How Will the New Plan Affect Lebron's Taxes?
In this article: With the new tax plan taking affect in 2018, we decided to figure out how one of the world’s biggest athletes’ taxes will change.
Published Dec. 20, 2017
Reading Time: 3 minutes.
Lebron James is considered by many to be the best basketball player in the world. Not only is he is a 3-time NBA champion, but he single-handedly put an entire city on the map (no offense Cleveland). It’s not surprising that he’s worth an estimated $400 million and is expected to make at least $30 million in 2017 from his NBA salary alone.

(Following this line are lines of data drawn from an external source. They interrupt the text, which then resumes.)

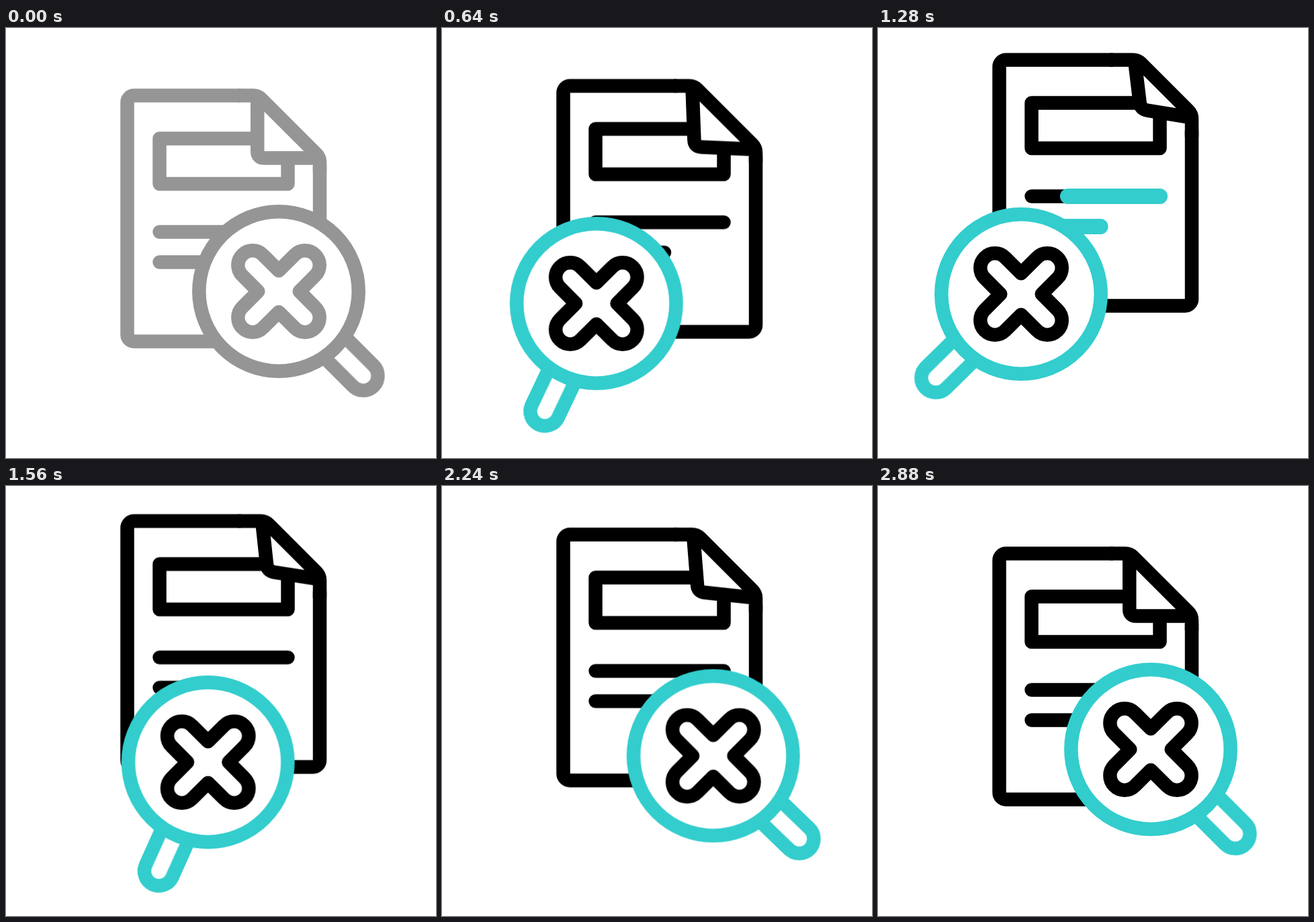
Recreate the animation shown at these times as an HTML page without scripts. Size 640 by 640 pixels, loop 3.2 s.

```html
<!DOCTYPE html>
<html lang="en">
<head>
<meta charset="utf-8">
<title>Document search</title>
<style>
  html, body { margin: 0; width: 100%; height: 100%; overflow: hidden; background: #fff; }
  svg { display: block; width: 100%; height: 100%; }
  svg * { animation-duration: 3200ms; animation-iteration-count: infinite; }

  path, rect, circle { fill: none; stroke-width: 20.5; stroke-linejoin: round; }
  .cap { stroke-linecap: round; }
  .white { fill: #fff; }
  .ink { animation-name: ink; animation-timing-function: step-end; }
  .tint { animation-name: tint; animation-timing-function: step-end; }
  .doc { animation-name: bob; }
  .fold { animation-name: fold; animation-timing-function: ease-in-out; }
  .mark { stroke: #33cdcd; stroke-width: 23; stroke-dasharray: 1 2; animation-name: mark; animation-timing-function: linear; }
  .lens-x { animation-name: lens-x; }
  .lens-y { animation-name: lens-y; animation-timing-function: ease-in-out; }
  .handle { animation-name: swing; }

  @keyframes ink { 0% { stroke: #959595 } 6.875%, 100% { stroke: #000 } }
  @keyframes tint { 0% { stroke: #959595 } 6.875%, 100% { stroke: #33cdcd } }

  @keyframes bob {
    0%, 6.875% { transform: translateY(0); animation-timing-function: linear }
    9.375% { transform: translateY(17px); animation-timing-function: ease-out }
    10.4% { transform: translateY(19px); animation-timing-function: cubic-bezier(.35, 0, .67, .65) }
    20% { transform: translateY(-14.2px); animation-timing-function: linear }
    23.125% { transform: translateY(-26px); animation-timing-function: cubic-bezier(.3, .5, .67, .85) }
    40% { transform: translateY(-53px); animation-timing-function: ease-out }
    43.125% { transform: translateY(-56px); animation-timing-function: cubic-bezier(.5, 0, .7, .75) }
    55.625% { transform: translateY(-24.7px); animation-timing-function: ease-out }
    61.25% { transform: translateY(-15px); animation-timing-function: ease-in-out }
    70% { transform: translateY(-28.3px); animation-timing-function: cubic-bezier(.4, .1, .7, .6) }
    74.375% { transform: translateY(-19px); animation-timing-function: cubic-bezier(.25, .5, .6, 1) }
    90%, 100% { transform: translateY(0) }
  }

  @keyframes fold {
    0%, 6.875%, 90%, 100% { d: path("M345 100.5H367.9q7 0 12 5L462 187.6q5 5 5 12V215M467 193.6L384.2 193.6Q374.2 193.6 374.2 183.6L374.2 100.5") }
    9.375% { d: path("M345 100.5H367.9q7 0 12 5L462 187.6q5 5 5 12V215M467 194.5L382.7 194.5Q372.7 194.5 372.7 184.5L372.7 100.5") }
    20% { d: path("M345 100.5H367.9q7 0 12 5L462 187.6q5 5 5 12V215M467 195L385.7 191.4Q375.7 191 375.4 181L372.4 100.5") }
    40% { d: path("M345 100.5H379.5q7 0 12 5L462 176q5 5 5 12V215M467 186.3L400.7 175.6Q390.8 174 389.6 164.1L382 100.5") }
    55.625% { d: path("M345 100.5H378.7q7 0 12 5L462 176.8q5 5 5 12V215M467 187.5L397.9 177.1Q388 175.6 387 165.7L380.5 100.5") }
    70% { d: path("M345 100.5H372.3q7 0 12 5L462 183.2q5 5 5 12V215M467 194.9L390.7 186.8Q380.8 185.7 380 175.7L374 100.5") }
  }

  @keyframes mark {
    0%, 23.75% { stroke-dashoffset: 1.2 }
    35%, 37.5% { stroke-dashoffset: 0 }
    40% { stroke-dashoffset: -.277 }
    45.3%, 100% { stroke-dashoffset: -1.2 }
  }

  @keyframes lens-x {
    0%, 9.7% { transform: translateX(406px); animation-timing-function: cubic-bezier(.4, 0, .6, .81) }
    20% { transform: translateX(230px); animation-timing-function: cubic-bezier(.33, .41, .67, .83) }
    23.125% { transform: translateX(210px); animation-timing-function: cubic-bezier(.2, .6, .5, 1) }
    29.4% { transform: translateX(204px); animation-timing-function: ease-in-out }
    40% { transform: translateX(213px); animation-timing-function: cubic-bezier(.5, 0, .65, .8) }
    55.625% { transform: translateX(415px); animation-timing-function: ease-out }
    58.75% { transform: translateX(432px); animation-timing-function: ease-in-out }
    70% { transform: translateX(403.7px); animation-timing-function: ease-in-out }
    90%, 100% { transform: translateX(406px) }
  }

  @keyframes lens-y {
    0%, 9.7% { transform: translateY(392px) }
    16.5% { transform: translateY(421px) }
    20% { transform: translateY(410px); animation-timing-function: ease-out }
    29.4% { transform: translateY(398px) }
    40% { transform: translateY(396px) }
    50.6% { transform: translateY(412px) }
    55.625% { transform: translateY(393px); animation-timing-function: ease-out }
    58.1% { transform: translateY(390px); animation-timing-function: cubic-bezier(.45, 0, .7, .7) }
    70% { transform: translateY(401.5px); animation-timing-function: ease-out }
    75.6% { transform: translateY(409px) }
    90%, 100% { transform: translateY(392px) }
  }

  @keyframes swing {
    0%, 9.7% { transform: rotate(45deg); animation-timing-function: cubic-bezier(.4, 0, .6, .8) }
    20% { transform: rotate(115.4deg); animation-timing-function: linear }
    23.125% { transform: rotate(126deg); animation-timing-function: ease-out }
    29.4% { transform: rotate(140deg); animation-timing-function: ease-in-out }
    40% { transform: rotate(135.5deg); animation-timing-function: cubic-bezier(.6, 0, .7, .55) }
    55.625% { transform: rotate(55.3deg); animation-timing-function: ease-out }
    58.75% { transform: rotate(38.6deg); animation-timing-function: ease-in-out }
    70% { transform: rotate(44deg); animation-timing-function: ease-in-out }
    90%, 100% { transform: rotate(45deg) }
  }
</style>
</head>
<body>
<svg viewBox="0 0 640 640">
  <g class="doc">
    <g class="ink">
      <rect x="228.5" y="164.5" width="191" height="67.5"/>
      <path class="cap" d="M228.5 303.5H419.5M228.5 348.5H331"/>
      <path d="M467 205V456.5a10 10 0 0 1-10 10H190.5a10 10 0 0 1-10-10V110.5a10 10 0 0 1 10-10H350"/>
      <path class="fold white"/>
    </g>
    <path class="mark cap" pathLength="1" d="M228.5 303.5H419.5"/>
    <path class="mark cap" pathLength="1" d="M228.5 348.5H331"/>
  </g>
  <g class="lens-x">
    <g class="lens-y">
      <g class="tint">
        <path class="handle white" d="M112-21.7H178A21.7 21.7 0 0 1 178 21.7H112"/>
        <circle class="white" r="118.7"/>
      </g>
      <g class="ink">
        <path d="M0-30.7L23.65-54.35A21.7 21.7 0 0 1 54.35-23.65L30.7 0L54.35 23.65A21.7 21.7 0 0 1 23.65 54.35L0 30.7L-23.65 54.35A21.7 21.7 0 0 1-54.35 23.65L-30.7 0L-54.35-23.65A21.7 21.7 0 0 1-23.65-54.35Z"/>
      </g>
    </g>
  </g>
</svg>
</body>
</html>
```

So, with the new Republican tax plan being passed and taking effect January 1, 2018, we thought it would be fun (we are pretty lame I know) to try and figure out whether Lebron’s federal taxes will increase or decrease in 2019. Any guesses?
Start Off With A Few Assumptions.

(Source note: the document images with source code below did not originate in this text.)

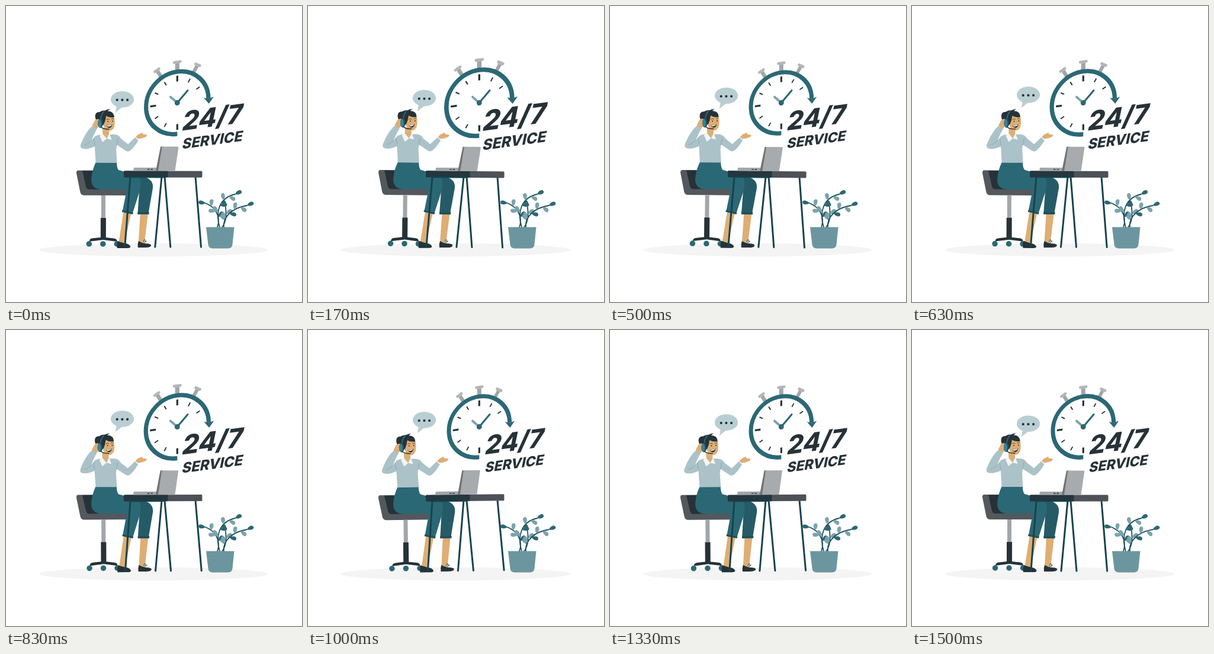
An HTML page for the animation above (1540 ms loop, 500x500 px).

```html
<!DOCTYPE html>
<html lang="en">
<head>
<meta charset="utf-8">
<title>24/7 service</title>
<style>
  html, body { margin: 0; height: 100%; overflow: hidden; background: #fff; }
  svg { display: block; width: 100%; height: 100%; }
  text { font: 800 43px Inter, "Open Sans", sans-serif; }
  .line { fill: none; stroke-linecap: round; }
  .teal { fill: #2b6875; }
  .dark { fill: #263238; }
  .skin { fill: #deae74; }
  .shirt { fill: #abc2c8; }
  .grey { fill: #a3a6a9; }
</style>
</head>
<body>
<svg viewBox="0 0 500 500">
  <defs>
    <path id="leaf" d="M0 0C-4 -4 -6 -13 0 -14S5 -5 0 0Z"/>
    <g id="button">
      <path class="grey" d="M-3.5 -65H3.5V-54H-3.5Z"/>
      <path class="line" stroke="#b3b6b8" stroke-width="4.5" d="M-5 -67H5"/>
    </g>
  </defs>

  <ellipse cx="249.5" cy="412" rx="193.5" ry="11" fill="#f4f4f4"/>

  <g id="plant"></g>
  <path fill="#6c969f" d="M338 373.500H385.500L382.500 403Q381.500 409.500 375 409.500H349Q342.500 409.500 341.500 403Z"/>

  <!-- the clock face lies on a plane slanted upwards -->
  <g transform="translate(289.3 163.500) skewY(-7.6)">
    <g id="clock">
      <use href="#button"/>
      <use href="#button" transform="rotate(-30) scale(.85 1)"/>
      <use href="#button" transform="rotate(30) scale(.85 1)"/>
      <path fill="none" stroke="#2b6875" stroke-width="7" d="M0 51.300A51.300 51.300 0 1 1 51.300 0"/>
      <path class="teal" d="M43.500 -2.500L51.500 0 60 -2 52 8.500Z"/>
      <g id="ticks" stroke="#263238"></g>
    </g>
    <path class="line" stroke="#7ba2ab" stroke-width="3.6" d="M0 0L-11.500 -11.500"/>
    <path class="line" stroke="#2b6875" stroke-width="3.3" d="M0 0L17.500 -18.500"/>
    <circle class="teal" r="4.4"/>
  </g>

  <g id="label" class="dark">
    <text transform="translate(297 210.500) skewY(-7.6) skewX(-12)">24/7</text>
    <text transform="translate(298 240.500) skewY(-7.6) skewX(-12)" style="font-size:23px">SERVICE</text>
  </g>

  <g id="desk">
    <!-- chair -->
    <path fill="#53585d" d="M122 278H152V309H206V320H132Q127 320 125.500 315L119 283Q118.500 278 122 278Z"/>
    <path class="dark" d="M129 278.500H160V310H141Q136 310 135 305Z"/>
    <path class="grey" d="M161 320H168V359H161Z"/>
    <path class="dark" d="M160 358H169V391L182 392.500Q188 393 188 398L164.500 395 141 398Q141 393 147 392.500L160 391Z"/>
    <path class="line" stroke="#2b6875" stroke-width="9.5" stroke-dasharray="0 23.500" d="M140.500 402H188"/>

    <!-- legs -->
    <path class="skin" d="M199 345L212 348 200 402 190.500 400ZM227 349L240 350 234 402 224 400Z"/>
    <path class="dark" d="M189 397Q194 399 200 400.500Q210 402 210.500 407Q210 409 205 409H188Q187 402 189 397ZM224 397Q229 400 234 401Q244 401 245.500 404Q245 408 236 408H223Q222 402 224 397Z"/>
    <path class="line" stroke="#2b6875" d="M232 398Q235 391 235.500 398Q240 395 234 400"/>
    <path fill="#255b67" d="M200 288H232Q250 293 248 308L240.500 351H222.500L226 300Z"/>
    <path class="teal" d="M151.500 264.500H187Q187 273 190 277L222 286Q230 293 226 312L214 350 197 346 204 310H160Q144 309 144 293Q145 278 151.500 264.500Z"/>
    <path fill="#1f505c" d="M196.500 345L215 349 214 352 196 348ZM222.500 348H242L241.500 352H222.500Z"/>

    <!-- arms and torso -->
    <path class="shirt" d="M147 202L154 207Q148 217 144.500 227L151 220 153 236Q138 244 128.500 241Q124 239 126.500 233Q136 210 147 202Z"/>
    <path class="shirt" d="M148 223Q150 218 161 217L179 217Q190 216 194 224L206 233.500 218 222 223.500 227Q216 240 208.500 245Q204.500 247 200 243L187 234.500 186 242 187.500 265H151.500L150 240Z"/>
    <path class="line" stroke="#879fa6" stroke-width=".8" d="M144 228Q138 234 133 235M150 235L148 224M187 235L189 224"/>
    <path class="skin" d="M163 206H174V219L170 224 163 218Z"/>
    <path fill="#f1f6f7" d="M162.500 215L170 224 163 230 158 219ZM174.500 215L178.500 226 170 224Z"/>
    <path class="skin" d="M219 221.500Q223 216 227 215.500L230 213.500 231 216.500 237.500 217.500Q239 219 235.500 221.500Q230 224 223 224.500Z"/>

    <!-- head -->
    <path class="skin" d="M165 185H182Q185 196 182.500 205Q179 212 173 210.500Q166 208 163.500 200Z"/>
    <path class="dark" d="M150.500 188Q149.500 179 158 179Q164 175 172 177.500Q182.500 178 182.500 188Q174 189 169 185.500Q168 194 165 200L160 203Q152 197 150.500 188ZM166 178Q170 174 176 174.500Q172 176 171 179Z"/>
    <path class="skin" d="M145.500 202L150 193.500Q153 190 157.500 191.500L159 195 155 206 152 207Z"/>
    <path class="line" stroke="#2b6875" stroke-width="2" d="M160 192Q160 184 165 178.500"/>
    <ellipse cx="159.300" cy="198" rx="4.300" ry="8" fill="#1f4f5d"/>
    <ellipse cx="158" cy="198.500" rx="3" ry="7" fill="#3a8195"/>
    <path class="line" stroke="#263238" stroke-width="1.400" d="M161 205Q165 208.500 174 208"/>
    <path class="line" stroke="#263238" stroke-width="2" stroke-dasharray="0 8" d="M172 195L180.500 194.500"/>
    <path class="dark" d="M169.500 201.500Q174 202.500 179.500 200Q178 206 174.500 206Q170.500 205.500 169.500 201.500Z"/>
    <path fill="#fff" d="M170 201.800Q174 202.500 179 200.500Q176 204.500 171 203.500Z"/>
    <path class="line" stroke="#263238" stroke-width=".8" d="M169.500 192Q171.500 190 174 191.500M178 191Q180 189.500 181.500 191"/>

    <!-- table and laptop -->
    <path class="line" stroke="#16434e" stroke-width="3" d="M210 288L201 407M263 288L252 407M268 288L278 407M320 288L329.700 407"/>
    <rect x="199" y="278.500" width="132.500" height="11" rx="1.500" fill="#4c5258"/>
    <rect x="199" y="278.500" width="74.500" height="11" rx="1.500" fill="#24363e"/>
    <path fill="#16434e" d="M208 288H269V290.300H208Z"/>
    <path class="grey" d="M216 273H256V278.500H215Z"/>
    <path stroke="#263238" stroke-width="1.400" stroke-dasharray="3.500 2" d="M239 276H248"/>
    <path fill="#6f7377" d="M261 237.500H266L259 278.500H253Z"/>
    <path fill="#a8abad" d="M263.500 237.500H290Q291.500 237.500 291.300 239L285.500 278.500H257Z"/>
  </g>

  <g id="bubble">
    <path fill="#b9ced2" d="M187 168L184.700 180.500 198 170Z"/>
    <ellipse cx="196.500" cy="158.200" rx="19.600" ry="13.800" fill="#b9ced2"/>
    <path class="line" stroke="#263238" stroke-width="4.200" stroke-dasharray="0 8.700" d="M187.700 159.200H206"/>
  </g>
</svg>
<script>
  const LOOP = 1540, LEAD = 40;
  const $ = id => document.getElementById(id);
  const add = (parent, tag, attributes) => {
    const node = document.createElementNS('http://www.w3.org/2000/svg', tag);
    for (const name in attributes) node.setAttribute(name, attributes[name]);
    return parent.appendChild(node);
  };

  // Hour ticks from six o'clock round to two, longer on the quarters
  for (let angle = 180; angle <= 420; angle += 30) {
    if (angle === 450) continue;
    const quarter = angle % 90 === 0;
    add($('ticks'), 'path', {
      d: quarter ? 'M0 -35V-44.500' : 'M0 -36V-42.500',
      'stroke-width': quarter ? 3.1 : 1.9,
      transform: `rotate(${angle})`
    });
  }

  // Leaves sit along each stem in turn left and right, the last one on its tip
  const stems = [
    'M357 374C364 354 352 339 337 333',
    'M365 374C373 362 372 352 371 340',
    'M361 374C353 348 360 324 387 318',
    'M368 374C366 356 382 341 407 337'
  ];
  const SPACING = 11;
  for (const d of stems) {
    const stem = add($('plant'), 'path', { d, class: 'line', stroke: '#1d4d59', 'stroke-width': 1.8 });
    const length = stem.getTotalLength();
    const count = Math.floor(length * .75 / SPACING);
    for (let i = 0; i <= count; i++) {
      const at = length - i * SPACING;
      const { x, y } = stem.getPointAtLength(at);
      const before = stem.getPointAtLength(at - 1);
      const heading = Math.atan2(y - before.y, x - before.x) * 180 / Math.PI + 90;
      const turn = i === 0 ? -15 : i % 2 ? 55 : -55;
      add($('plant'), 'use', {
        href: '#leaf',
        fill: i % 3 ? '#7ba4ac' : '#2b6875',
        transform: `translate(${x} ${y}) rotate(${heading + turn}) scale(.85)`
      });
    }
  }

  // Rises quickly and falls slowly, twice per loop, then rests
  const pulse = p => Math.max(0, Math.min(p / .1, (.3 - p) / .2));
  const secondPulse = p => Math.max(0, 1 - Math.abs(p - .5) / .1);
  // Triangle wave from 0 up to 1 and back
  const triangle = p => 1 - Math.abs(1 - 2 * (p - Math.floor(p)));
  const move = (id, transform) => $(id).setAttribute('transform', transform);

  function draw(time) {
    const p = (time + LEAD) % LOOP / LOOP;
    const beat = 1 + .1 * (pulse(p) + secondPulse(p));
    move('clock', `scale(${beat})`);
    move('label', `translate(350 202) scale(${beat}) translate(-350 -202)`);
    move('desk', `rotate(${2 * triangle(p + .25) - 1} 225 291)`);
    move('bubble', `translate(0 ${-9.5 * triangle(p)})`);
  }

  const start = performance.now();
  function tick() {
    draw(performance.now() - start);
    requestAnimationFrame(tick);
  }
  tick();
</script>
</body>
</html>
```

To make it easy, let’s only look at his modest $30 million NBA salary and not the additional $50+ million he makes each year in endorsements. Additionally, let’s also assume he files jointly with his wife and only pays state taxes in Ohio (which we know isn’t true because of the jock taxes that high-earning athletes pay). Lastly, since it’s impossible for me to accurately know how much he deducts from his gross income, let’s also assume he can deduct all of his state, local, and property taxes but with everything else at zero.
With the current tax law:
With current tax laws, Lebron may deduct $1.767 million from his federal tax bill. That comes from $1.6million in Ohio state and local taxes and $167k in property taxes from his $9.5 million home in Akron. He loses some of that deduction to the Pease limit, leaving him with a little over $875k to deduct. After applying his taxable income to the current tax rates, he’s left with a federal tax bill of $11.4 million. Or 39 cents for every dollar he earns.
With the new tax law:
With the new tax plan, Lebron can only deduct up to $10,000 of his state, local and property taxes from his Federal tax bill. Assuming he didn’t have any other deductions (which is very unlikely), he’ll be better off taking the standard deduction which increases under the new plan. For single filers, $6,500 jumped up to $12,000, and married joint filers went from $13,000 to $24,000. Applying his taxable income to the new lower tax rates would leave him with a federal tax bill of approximately $11.03 million. Or 37 cents of every dollar he earns.
So even though Lebron is unable to deduct his entire state, local, & property taxes with the new plan, he will save in federal. The new lower brackets will allow him to save approximately $446,000. That’s enough money to buy 25 or 600 bitcoins, depending on what day it is. Either way, it’s a heck of a lot of money to save every year.
If you enjoyed this post, check out Tax Lessons From Tom Brady.